Magnetospheres of hot Jupiters: hydrodynamic models and ultraviolet absorption

We present hydrodynamic simulations of stellar wind–magnetosphere interactions in hot Jupiters such as WASP-12b. For fiducial stellar wind rates, we find that a planetary magnetic field of a few G produces a large magnetospheric cavity, which is typically 6–9 planetary radii in size. A bow shock invariably forms ahead of the magnetosphere, but the pre-shock gas is only mildly supersonic (with typical Mach numbers of ≃1.6–1.8) so the shock is weak. This results in a characteristic signature in the ultraviolet (UV) light curve: a broad absorption feature that leads the optical transit by 10–20 per cent in orbital phase. The shapes of our synthetic light curves are consistent with existing observations of WASP-12b, but the required near-UV optical depth (τ ∼ 0.1) can only be achieved if the shocked gas cools rapidly.
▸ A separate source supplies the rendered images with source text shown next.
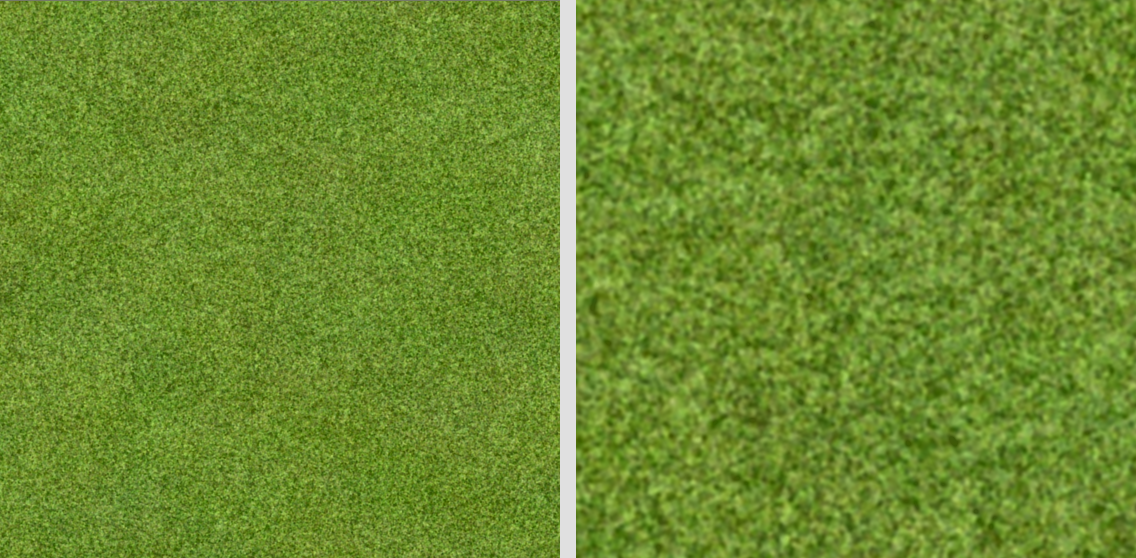
Left: the whole. Right: its middle third, enlarged.
A WebGL 1 fragment shader for this texture:

```glsl
precision highp float;
// Closely mown lawn seen from above: fine crossing grass blades over soft patches.
// Blades are stretched value noise in several directions; broad noise layers
// shift brightness and hue, and a thin grey strip closes the upper border.

uniform vec2 u_resolution;

const vec3 SHADE_GREEN = vec3(0.285, 0.405, 0.060);
const vec3 SUNLIT_GREEN = vec3(0.540, 0.675, 0.275);
const vec3 STRAW_SHIFT = vec3(0.070, -0.015, 0.010);
const vec3 DULL_SHIFT = vec3(0.010, -0.025, 0.095);
const vec3 BORDER_GREY = vec3(0.46, 0.48, 0.40);

float hash(vec2 cell, float seed) {
  vec3 q = fract(vec3(cell.xyx + seed * 17.3) * vec3(0.1031, 0.1030, 0.0973));
  q += dot(q, q.yzx + 33.33);
  return fract((q.x + q.y) * q.z);
}

// Smooth value noise centred on zero
float noise(vec2 p, float seed) {
  vec2 cell = floor(p);
  vec2 f = fract(p);
  f = f * f * (3.0 - 2.0 * f);
  float low = mix(hash(cell, seed), hash(cell + vec2(1.0, 0.0), seed), f.x);
  float high = mix(hash(cell + vec2(0.0, 1.0), seed), hash(cell + vec2(1.0), seed), f.x);
  return mix(low, high, f.y) - 0.5;
}

vec2 rotate(vec2 p, float angle) {
  float c = cos(angle);
  float s = sin(angle);
  return vec2(c * p.x - s * p.y, s * p.x + c * p.y);
}

// Layered noise for the uneven growth of the turf
float patches(vec2 p, float seed) {
  float sum = 0.0;
  float weight = 0.5;
  for (int i = 0; i < 4; i++) {
    sum += weight * noise(p, seed + float(i));
    p = rotate(p, 0.6) * 2.1 + 5.7;
    weight *= 0.7;
  }
  return sum;
}

// Short blades crossing in four directions
float blades(vec2 p, float density) {
  float sum = 0.0;
  for (int i = 0; i < 4; i++) {
    float k = float(i);
    vec2 q = rotate(p, 0.35 + k * 0.785) + 2.0;
    sum += noise(q * density * vec2(1.35, 0.75), 11.0 + k);
  }
  return sum;
}

vec3 grassColor(vec2 p) {
  // Brightness: blades, tufts and broad patches
  float tone = 0.51 + 0.61 * blades(p, 265.0);
  tone += 0.20 * noise(rotate(p, 0.5) * 95.0 + 40.0, 3.0);
  tone += 0.28 * patches(p * vec2(6.0, 9.0) + 3.0, 21.0);
  vec3 color = mix(SHADE_GREEN, SUNLIT_GREEN, clamp(tone, -0.2, 1.4));

  // Hue: straw and dull blades, gathered in loose patches
  float straw = noise(rotate(p, 0.9) * 220.0 + 70.0, 31.0)
              + 0.8 * patches(p * vec2(7.0, 10.0) + 9.0, 41.0);
  float dull = noise(rotate(p, 0.2) * 240.0 + 90.0, 51.0)
             + 0.6 * patches(p * vec2(5.0, 8.0) + 15.0, 61.0);
  return color + STRAW_SHIFT * straw + DULL_SHIFT * dull;
}

void main() {
  vec2 p = gl_FragCoord.xy / u_resolution.y;
  float border = smoothstep(0.9975, 0.999, p.y);
  vec3 color = mix(grassColor(p), BORDER_GREY, border);
  gl_FragColor = vec4(clamp(color, 0.0, 1.0), 1.0);
}
```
We further show that radiative cooling is inefficient, so we deem it unlikely that a magnetospheric bow shock is responsible for the observed near-UV absorption. Finally, we apply our model to two other well-studied hot Jupiters (WASP-18b and HD 209458b), and suggest that UV observations of more massive short-period planets (such as WASP-18b) will provide a straightforward test to distinguish between different models of circumplanetary absorption.